→ **What is expected**: Each line holding the string "fill" is to be copied from the data.

→ **Available records**:
************
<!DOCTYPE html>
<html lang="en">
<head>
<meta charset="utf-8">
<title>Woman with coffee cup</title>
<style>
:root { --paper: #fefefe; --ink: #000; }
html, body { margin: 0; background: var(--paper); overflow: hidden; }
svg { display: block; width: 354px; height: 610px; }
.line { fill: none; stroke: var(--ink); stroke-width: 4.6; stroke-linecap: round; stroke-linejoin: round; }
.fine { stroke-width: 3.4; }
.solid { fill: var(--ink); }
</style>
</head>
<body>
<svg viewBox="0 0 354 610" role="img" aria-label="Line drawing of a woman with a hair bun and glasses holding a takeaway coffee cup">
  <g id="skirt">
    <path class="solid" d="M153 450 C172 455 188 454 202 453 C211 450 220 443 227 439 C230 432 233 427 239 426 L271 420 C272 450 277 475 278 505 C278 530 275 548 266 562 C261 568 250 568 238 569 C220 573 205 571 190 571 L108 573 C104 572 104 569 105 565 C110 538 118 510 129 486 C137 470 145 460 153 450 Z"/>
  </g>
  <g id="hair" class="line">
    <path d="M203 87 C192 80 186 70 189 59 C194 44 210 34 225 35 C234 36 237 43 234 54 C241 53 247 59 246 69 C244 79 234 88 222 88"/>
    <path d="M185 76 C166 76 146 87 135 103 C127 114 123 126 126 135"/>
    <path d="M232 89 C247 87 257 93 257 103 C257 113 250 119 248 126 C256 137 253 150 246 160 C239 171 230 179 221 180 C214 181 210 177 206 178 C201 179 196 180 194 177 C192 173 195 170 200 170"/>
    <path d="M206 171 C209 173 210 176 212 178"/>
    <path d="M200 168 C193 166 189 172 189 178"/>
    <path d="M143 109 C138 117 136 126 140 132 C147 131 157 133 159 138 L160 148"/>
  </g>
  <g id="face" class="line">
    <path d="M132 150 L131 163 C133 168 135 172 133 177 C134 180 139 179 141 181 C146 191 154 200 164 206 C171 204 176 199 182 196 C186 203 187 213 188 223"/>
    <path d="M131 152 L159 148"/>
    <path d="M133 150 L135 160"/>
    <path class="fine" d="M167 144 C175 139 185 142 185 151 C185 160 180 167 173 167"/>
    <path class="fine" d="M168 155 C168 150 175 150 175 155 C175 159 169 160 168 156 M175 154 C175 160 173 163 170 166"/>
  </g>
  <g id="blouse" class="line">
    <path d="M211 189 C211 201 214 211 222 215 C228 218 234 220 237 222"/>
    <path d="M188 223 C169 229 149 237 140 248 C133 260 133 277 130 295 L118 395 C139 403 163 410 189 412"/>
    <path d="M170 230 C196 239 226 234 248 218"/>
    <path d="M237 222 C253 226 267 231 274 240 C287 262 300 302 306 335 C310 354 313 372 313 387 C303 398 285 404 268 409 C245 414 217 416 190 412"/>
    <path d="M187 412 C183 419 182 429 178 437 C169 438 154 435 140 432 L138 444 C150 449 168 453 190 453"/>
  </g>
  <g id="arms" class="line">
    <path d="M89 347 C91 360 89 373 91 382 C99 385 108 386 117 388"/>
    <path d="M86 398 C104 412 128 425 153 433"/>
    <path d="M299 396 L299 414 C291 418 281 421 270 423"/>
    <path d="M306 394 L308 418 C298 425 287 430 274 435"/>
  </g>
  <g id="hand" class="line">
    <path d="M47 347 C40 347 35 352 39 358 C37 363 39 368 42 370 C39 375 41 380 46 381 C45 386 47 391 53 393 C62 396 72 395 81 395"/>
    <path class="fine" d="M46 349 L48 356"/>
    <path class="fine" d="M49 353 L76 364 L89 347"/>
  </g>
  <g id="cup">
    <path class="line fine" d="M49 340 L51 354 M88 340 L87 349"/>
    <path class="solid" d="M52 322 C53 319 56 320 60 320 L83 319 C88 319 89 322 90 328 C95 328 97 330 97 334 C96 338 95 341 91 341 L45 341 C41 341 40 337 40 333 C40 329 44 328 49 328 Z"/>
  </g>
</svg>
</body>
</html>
************
→ **Output below**:
.line { fill: none; stroke: var(--ink); stroke-width: 4.6; stroke-linecap: round; stroke-linejoin: round; }
.solid { fill: var(--ink); }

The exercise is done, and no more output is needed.